• **Exercise details**: The lines of the records that include "bands" should all be copied.

=== Source data ===

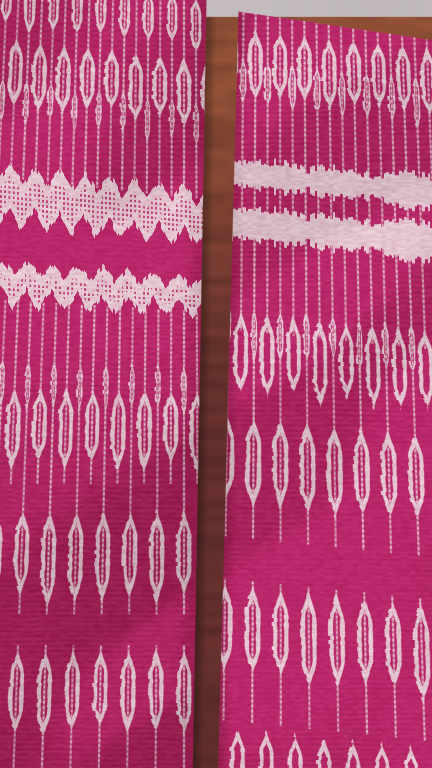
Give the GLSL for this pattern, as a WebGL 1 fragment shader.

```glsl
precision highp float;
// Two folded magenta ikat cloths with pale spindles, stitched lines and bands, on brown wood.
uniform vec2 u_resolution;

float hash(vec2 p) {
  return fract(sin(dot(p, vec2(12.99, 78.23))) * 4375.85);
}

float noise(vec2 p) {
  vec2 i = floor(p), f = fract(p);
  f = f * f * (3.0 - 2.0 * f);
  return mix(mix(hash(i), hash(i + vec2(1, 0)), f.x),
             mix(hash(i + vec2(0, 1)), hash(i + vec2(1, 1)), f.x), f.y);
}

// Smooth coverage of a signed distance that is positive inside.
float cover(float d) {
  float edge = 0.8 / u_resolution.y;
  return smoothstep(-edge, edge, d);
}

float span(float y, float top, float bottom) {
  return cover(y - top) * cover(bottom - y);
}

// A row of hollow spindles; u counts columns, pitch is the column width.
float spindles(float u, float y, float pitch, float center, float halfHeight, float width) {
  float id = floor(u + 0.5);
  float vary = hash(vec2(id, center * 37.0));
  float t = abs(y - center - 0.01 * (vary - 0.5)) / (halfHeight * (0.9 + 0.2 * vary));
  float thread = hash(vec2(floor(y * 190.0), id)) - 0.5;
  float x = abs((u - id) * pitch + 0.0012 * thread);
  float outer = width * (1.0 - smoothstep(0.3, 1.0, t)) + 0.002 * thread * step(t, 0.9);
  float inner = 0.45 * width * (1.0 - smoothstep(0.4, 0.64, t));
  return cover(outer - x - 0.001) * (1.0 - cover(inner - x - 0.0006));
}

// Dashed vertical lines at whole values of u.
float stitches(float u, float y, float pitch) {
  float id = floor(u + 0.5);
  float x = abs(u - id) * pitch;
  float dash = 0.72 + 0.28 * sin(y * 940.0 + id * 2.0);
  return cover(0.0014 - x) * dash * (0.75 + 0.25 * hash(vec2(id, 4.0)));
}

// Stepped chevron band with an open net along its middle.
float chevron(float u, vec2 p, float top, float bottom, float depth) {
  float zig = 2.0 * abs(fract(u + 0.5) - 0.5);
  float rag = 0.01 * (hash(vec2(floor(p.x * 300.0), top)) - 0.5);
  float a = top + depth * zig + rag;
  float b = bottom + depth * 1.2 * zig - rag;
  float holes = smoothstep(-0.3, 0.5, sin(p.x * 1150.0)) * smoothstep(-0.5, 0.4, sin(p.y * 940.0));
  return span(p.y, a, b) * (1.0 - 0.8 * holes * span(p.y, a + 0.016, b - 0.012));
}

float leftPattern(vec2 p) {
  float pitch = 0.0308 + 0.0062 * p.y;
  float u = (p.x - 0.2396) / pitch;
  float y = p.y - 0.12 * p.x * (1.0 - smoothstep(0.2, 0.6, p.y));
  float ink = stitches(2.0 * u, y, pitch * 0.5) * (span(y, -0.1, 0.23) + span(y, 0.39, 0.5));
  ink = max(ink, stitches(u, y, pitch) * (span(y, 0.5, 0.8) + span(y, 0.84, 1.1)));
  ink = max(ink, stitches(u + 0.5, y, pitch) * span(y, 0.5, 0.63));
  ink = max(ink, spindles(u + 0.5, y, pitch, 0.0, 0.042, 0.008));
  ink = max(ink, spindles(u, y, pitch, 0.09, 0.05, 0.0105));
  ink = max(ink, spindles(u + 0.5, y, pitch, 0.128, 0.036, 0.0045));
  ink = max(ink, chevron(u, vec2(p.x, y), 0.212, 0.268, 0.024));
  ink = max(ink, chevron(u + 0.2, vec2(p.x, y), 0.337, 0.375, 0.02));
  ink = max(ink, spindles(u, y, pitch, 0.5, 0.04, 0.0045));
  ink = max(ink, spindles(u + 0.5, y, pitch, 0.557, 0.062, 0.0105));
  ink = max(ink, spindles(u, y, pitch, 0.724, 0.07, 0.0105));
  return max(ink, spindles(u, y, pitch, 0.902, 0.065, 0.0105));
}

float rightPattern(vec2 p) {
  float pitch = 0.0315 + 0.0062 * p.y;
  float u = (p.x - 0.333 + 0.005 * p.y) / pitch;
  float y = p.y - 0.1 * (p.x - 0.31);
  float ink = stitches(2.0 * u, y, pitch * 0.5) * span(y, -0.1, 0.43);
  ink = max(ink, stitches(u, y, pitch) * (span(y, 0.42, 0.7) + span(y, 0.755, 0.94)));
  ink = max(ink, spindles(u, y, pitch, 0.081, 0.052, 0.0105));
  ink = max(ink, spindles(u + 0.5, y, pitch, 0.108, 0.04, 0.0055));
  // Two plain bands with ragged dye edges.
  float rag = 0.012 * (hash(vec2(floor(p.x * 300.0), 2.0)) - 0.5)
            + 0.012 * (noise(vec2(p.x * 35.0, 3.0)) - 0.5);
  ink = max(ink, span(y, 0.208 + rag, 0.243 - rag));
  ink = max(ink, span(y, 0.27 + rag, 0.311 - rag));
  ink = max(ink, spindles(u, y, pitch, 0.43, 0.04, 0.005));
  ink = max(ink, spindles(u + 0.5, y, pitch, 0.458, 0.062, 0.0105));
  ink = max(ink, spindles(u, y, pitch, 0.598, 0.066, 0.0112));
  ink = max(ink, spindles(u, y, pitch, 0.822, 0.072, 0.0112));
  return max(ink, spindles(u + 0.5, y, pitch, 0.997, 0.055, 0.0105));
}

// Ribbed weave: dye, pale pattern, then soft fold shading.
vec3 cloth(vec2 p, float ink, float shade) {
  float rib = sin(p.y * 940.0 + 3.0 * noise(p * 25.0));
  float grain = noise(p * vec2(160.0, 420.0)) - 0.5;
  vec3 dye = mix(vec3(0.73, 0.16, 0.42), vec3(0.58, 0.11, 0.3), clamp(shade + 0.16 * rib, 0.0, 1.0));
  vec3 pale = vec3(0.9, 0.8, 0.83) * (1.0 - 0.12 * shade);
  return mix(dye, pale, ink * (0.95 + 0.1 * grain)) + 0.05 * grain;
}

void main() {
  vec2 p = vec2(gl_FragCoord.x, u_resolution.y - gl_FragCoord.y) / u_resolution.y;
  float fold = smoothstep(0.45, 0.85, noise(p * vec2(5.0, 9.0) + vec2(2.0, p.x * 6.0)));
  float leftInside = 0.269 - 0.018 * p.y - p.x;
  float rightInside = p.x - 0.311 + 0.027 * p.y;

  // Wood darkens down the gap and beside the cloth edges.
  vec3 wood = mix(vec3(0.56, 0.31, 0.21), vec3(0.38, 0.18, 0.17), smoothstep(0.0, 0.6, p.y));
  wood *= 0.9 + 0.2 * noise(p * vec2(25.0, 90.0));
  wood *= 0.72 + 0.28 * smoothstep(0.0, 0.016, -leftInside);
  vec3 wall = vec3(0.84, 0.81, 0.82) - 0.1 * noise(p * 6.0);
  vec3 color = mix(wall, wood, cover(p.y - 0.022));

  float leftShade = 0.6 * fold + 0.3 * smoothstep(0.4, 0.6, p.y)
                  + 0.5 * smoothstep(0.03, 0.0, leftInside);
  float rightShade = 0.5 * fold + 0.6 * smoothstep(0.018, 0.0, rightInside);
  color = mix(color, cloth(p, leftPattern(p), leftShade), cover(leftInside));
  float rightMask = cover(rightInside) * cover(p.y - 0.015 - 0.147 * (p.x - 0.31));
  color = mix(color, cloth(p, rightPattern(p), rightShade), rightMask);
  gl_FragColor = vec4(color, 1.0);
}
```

===
=== Source data ===

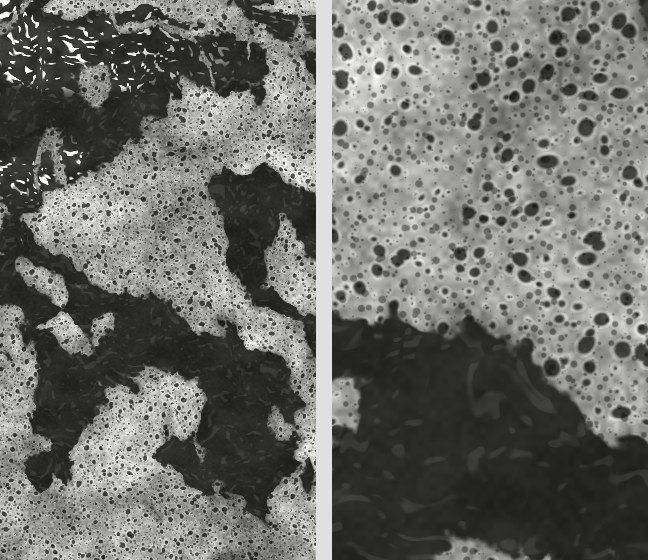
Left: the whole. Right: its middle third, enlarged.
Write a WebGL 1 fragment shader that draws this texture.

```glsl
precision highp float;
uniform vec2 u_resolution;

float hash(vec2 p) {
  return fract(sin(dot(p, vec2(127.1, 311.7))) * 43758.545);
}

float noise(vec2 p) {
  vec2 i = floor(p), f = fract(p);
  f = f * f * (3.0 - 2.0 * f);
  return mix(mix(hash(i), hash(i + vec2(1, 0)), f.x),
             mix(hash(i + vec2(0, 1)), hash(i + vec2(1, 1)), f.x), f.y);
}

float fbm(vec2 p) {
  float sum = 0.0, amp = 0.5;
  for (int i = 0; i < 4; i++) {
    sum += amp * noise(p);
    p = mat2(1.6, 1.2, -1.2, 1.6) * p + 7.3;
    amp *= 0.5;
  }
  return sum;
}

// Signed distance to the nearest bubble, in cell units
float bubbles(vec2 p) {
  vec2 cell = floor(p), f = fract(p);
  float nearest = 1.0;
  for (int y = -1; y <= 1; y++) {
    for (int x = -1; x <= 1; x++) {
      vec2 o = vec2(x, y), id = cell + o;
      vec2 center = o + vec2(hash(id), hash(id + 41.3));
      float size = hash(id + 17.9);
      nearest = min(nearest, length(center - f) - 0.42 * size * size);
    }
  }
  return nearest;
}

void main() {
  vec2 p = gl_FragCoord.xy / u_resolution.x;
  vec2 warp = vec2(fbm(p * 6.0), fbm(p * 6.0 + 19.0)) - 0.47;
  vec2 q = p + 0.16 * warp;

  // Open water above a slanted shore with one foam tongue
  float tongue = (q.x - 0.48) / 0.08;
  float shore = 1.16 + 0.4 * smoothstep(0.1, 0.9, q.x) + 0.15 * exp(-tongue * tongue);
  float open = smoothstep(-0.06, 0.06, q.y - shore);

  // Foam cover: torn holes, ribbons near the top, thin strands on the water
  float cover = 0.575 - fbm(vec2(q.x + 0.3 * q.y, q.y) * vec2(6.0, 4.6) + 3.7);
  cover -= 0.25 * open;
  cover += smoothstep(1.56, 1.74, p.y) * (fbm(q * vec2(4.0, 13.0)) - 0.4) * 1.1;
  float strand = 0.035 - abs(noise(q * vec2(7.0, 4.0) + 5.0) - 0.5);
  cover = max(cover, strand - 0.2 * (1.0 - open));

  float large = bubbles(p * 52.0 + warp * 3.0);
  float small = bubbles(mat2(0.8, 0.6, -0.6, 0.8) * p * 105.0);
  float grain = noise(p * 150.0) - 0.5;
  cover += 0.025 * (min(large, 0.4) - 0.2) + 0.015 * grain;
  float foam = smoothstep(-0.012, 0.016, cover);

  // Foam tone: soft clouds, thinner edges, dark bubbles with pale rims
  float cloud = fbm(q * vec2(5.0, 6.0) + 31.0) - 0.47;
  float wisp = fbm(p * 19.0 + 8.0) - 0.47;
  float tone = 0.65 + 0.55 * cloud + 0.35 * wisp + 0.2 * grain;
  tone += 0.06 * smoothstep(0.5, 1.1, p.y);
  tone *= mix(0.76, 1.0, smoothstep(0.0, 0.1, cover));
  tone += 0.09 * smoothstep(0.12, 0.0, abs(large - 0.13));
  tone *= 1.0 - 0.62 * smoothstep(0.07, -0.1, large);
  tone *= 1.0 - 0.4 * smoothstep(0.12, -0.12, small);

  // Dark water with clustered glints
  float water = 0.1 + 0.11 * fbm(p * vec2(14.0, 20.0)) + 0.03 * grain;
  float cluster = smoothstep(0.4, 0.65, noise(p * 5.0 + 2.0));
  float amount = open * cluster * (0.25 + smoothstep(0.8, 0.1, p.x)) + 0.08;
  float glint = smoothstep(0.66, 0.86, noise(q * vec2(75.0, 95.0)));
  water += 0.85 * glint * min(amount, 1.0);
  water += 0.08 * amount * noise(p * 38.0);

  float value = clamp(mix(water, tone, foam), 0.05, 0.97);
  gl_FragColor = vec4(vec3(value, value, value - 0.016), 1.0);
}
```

===

• **Finished task**:
// Two folded magenta ikat cloths with pale spindles, stitched lines and bands, on brown wood.
  // Two plain bands with ragged dye edges.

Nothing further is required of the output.